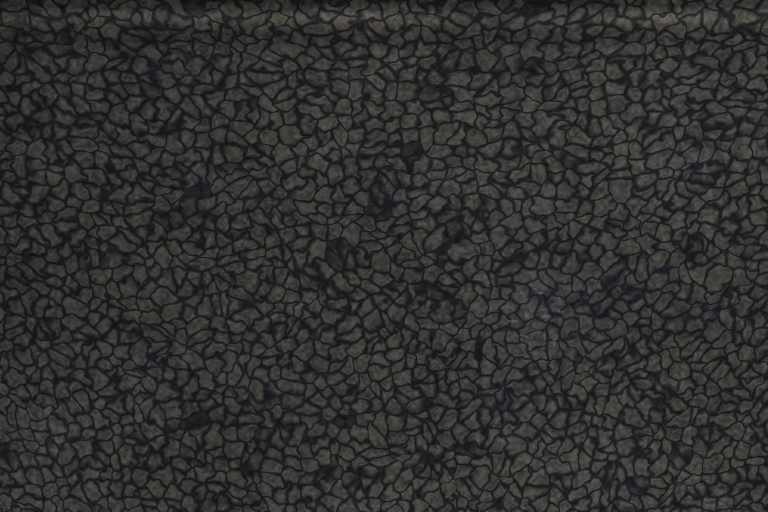
Reproduce this texture procedurally as a WebGL 2 fragment shader.

```glsl
#version 300 es
precision highp float;
// Dark pebbled leather: ragged cells split by soft creases, a worn ridge on top and a scuffed spot.

uniform vec2 u_resolution;
out vec4 outColor;

// Lengths are in canvas heights, frequencies in features per canvas height.
const float CELL_FREQ = 36.0;
const float GRAIN_FREQ = 165.0;
const float SPECK_FREQ = 110.0;
const float JITTER = 0.92;
const float CREASE_WIDTH = 0.37;
const float FINE_CREASE = 0.42;
const float GRAIN_AMOUNT = 0.17;
const float RIDGE_Y = 0.965;
const float RIDGE_WIDTH = 0.013;
const vec2 SCUFF_CENTER = vec2(1.04, 0.385);
const vec2 SCUFF_RADIUS = vec2(0.095, 0.105);
const vec3 CREASE_COLOR = vec3(0.100, 0.101, 0.106);
const vec3 PEBBLE_COLOR = vec3(0.268, 0.263, 0.250);
const vec3 RIDGE_COLOR = vec3(0.105, 0.090, 0.078);
const vec3 SPECK_COLOR = vec3(0.39, 0.40, 0.43);

// Integer hash giving two values in 0..1.
vec2 hash2(vec2 cell) {
  uvec2 q = uvec2(ivec2(cell)) * 1664525u + 1013904223u;
  q.x += q.y * 1664525u;
  q.y += q.x * 1664525u;
  q ^= q >> 16u;
  q.x += q.y * 1664525u;
  q.y += q.x * 1664525u;
  q ^= q >> 16u;
  return vec2(q & 0xffffu) / 65535.0;
}

// Two independent channels of smooth value noise.
vec2 noise2(vec2 p) {
  vec2 i = floor(p);
  vec2 f = fract(p);
  f = f * f * (3.0 - 2.0 * f);
  vec2 low = mix(hash2(i), hash2(i + vec2(1.0, 0.0)), f.x);
  vec2 high = mix(hash2(i + vec2(0.0, 1.0)), hash2(i + vec2(1.0)), f.x);
  return mix(low, high, f.y);
}

// Gap between the two nearest cell centres: zero along a crease.
float creaseDistance(vec2 p) {
  vec2 base = floor(p);
  vec2 f = p - base;
  float nearest = 8.0;
  float second = 8.0;
  for (int y = -1; y <= 1; y++) {
    for (int x = -1; x <= 1; x++) {
      vec2 offset = vec2(x, y);
      vec2 site = offset + 0.5 + JITTER * (hash2(base + offset) - 0.5);
      float d = length(site - f);
      second = min(second, max(nearest, d));
      nearest = min(nearest, d);
    }
  }
  return second - nearest;
}

// Height of the pebbles, 0 in the creases and 1 on the tops.
float pebbleHeight(vec2 p) {
  vec2 q = p * CELL_FREQ;
  q.x += 0.22 * q.y * (0.6 - p.x);
  q += 0.75 * (noise2(q * 0.65) - 0.5) + 0.42 * (noise2(q * 2.3 + 40.0) - 0.5);
  vec2 variation = noise2(q * 0.55 + 90.0);
  float width = CREASE_WIDTH * mix(0.65, 1.35, variation.x);
  float main = smoothstep(-0.01, width, creaseDistance(q));
  float fine = smoothstep(0.0, 0.3, creaseDistance(q * 1.75 + 17.0));
  float pits = smoothstep(0.08, 0.36, noise2(q * 3.1 + 7.0).x);
  return main * mix(1.0, fine, FINE_CREASE * variation.y) * mix(0.72, 1.0, pits);
}

// Broad light falling over the hide.
float broadLight(vec2 p) {
  float light = 0.97 + 0.16 * (noise2(p * 2.6 + 5.0).x - 0.5);
  light += 0.10 * (noise2(p * 8.0 + 11.0).y - 0.5);
  light -= 0.13 * exp(-dot(p - vec2(0.22, 0.82), p - vec2(0.22, 0.82)) * 9.0);
  light -= 0.10 * smoothstep(0.12, 0.0, p.x);
  light += 0.06 * smoothstep(0.7, 1.4, p.x);
  return light;
}

void main() {
  vec2 p = gl_FragCoord.xy / u_resolution.y;
  float height = pebbleHeight(p);

  // Pebbles with fine grain.
  vec2 grain = noise2(p * GRAIN_FREQ) - 0.5;
  float coarseGrain = noise2(p * GRAIN_FREQ * 0.5 + 60.0).x - 0.5;
  vec3 color = mix(CREASE_COLOR, PEBBLE_COLOR, height);
  color *= broadLight(p) * (1.0 + GRAIN_AMOUNT * (2.0 * grain.x + coarseGrain));

  // Cool sheen caught in some creases.
  float sheen = (1.0 - height) * smoothstep(0.45, 0.9, noise2(p * 13.0 + 30.0).y);
  color += sheen * vec3(0.004, 0.006, 0.026);

  // Worn ridge with shade on either side.
  float ridgeOffset = (p.y - RIDGE_Y) / RIDGE_WIDTH;
  float wear = mix(0.45, 1.0, noise2(p * vec2(9.0, 4.0) + 70.0).x);
  color *= 1.0 - 0.22 * smoothstep(0.5, 2.2, ridgeOffset);
  color *= 1.0 - 0.14 * exp(-pow((ridgeOffset + 3.0) / 1.5, 2.0));
  color += RIDGE_COLOR * wear * exp(-ridgeOffset * ridgeOffset) * (0.55 + 0.45 * height);

  // Scuffed spot and sparse bright specks.
  vec2 scuffOffset = (p - SCUFF_CENTER) / SCUFF_RADIUS;
  float scuff = exp(-dot(scuffOffset, scuffOffset) * 1.3);
  color += scuff * vec3(0.018, 0.020, 0.028);
  float speck = noise2(p * SPECK_FREQ + 25.0).x;
  float threshold = mix(0.93, 0.77, scuff);
  float speckMask = smoothstep(threshold, threshold + 0.13, speck);
  color = mix(color, SPECK_COLOR, speckMask * mix(0.35, 0.65, scuff));

  outColor = vec4(clamp(color, 0.0, 1.0), 1.0);
}
```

Activity
Scan the entries above for the word "smoothstep". Report the lines that hold it.

Exercise result
  float main = smoothstep(-0.01, width, creaseDistance(q));
  float fine = smoothstep(0.0, 0.3, creaseDistance(q * 1.75 + 17.0));
  float pits = smoothstep(0.08, 0.36, noise2(q * 3.1 + 7.0).x);
  light -= 0.10 * smoothstep(0.12, 0.0, p.x);
  light += 0.06 * smoothstep(0.7, 1.4, p.x);
  float sheen = (1.0 - height) * smoothstep(0.45, 0.9, noise2(p * 13.0 + 30.0).y);
  color *= 1.0 - 0.22 * smoothstep(0.5, 2.2, ridgeOffset);
  float speckMask = smoothstep(threshold, threshold + 0.13, speck);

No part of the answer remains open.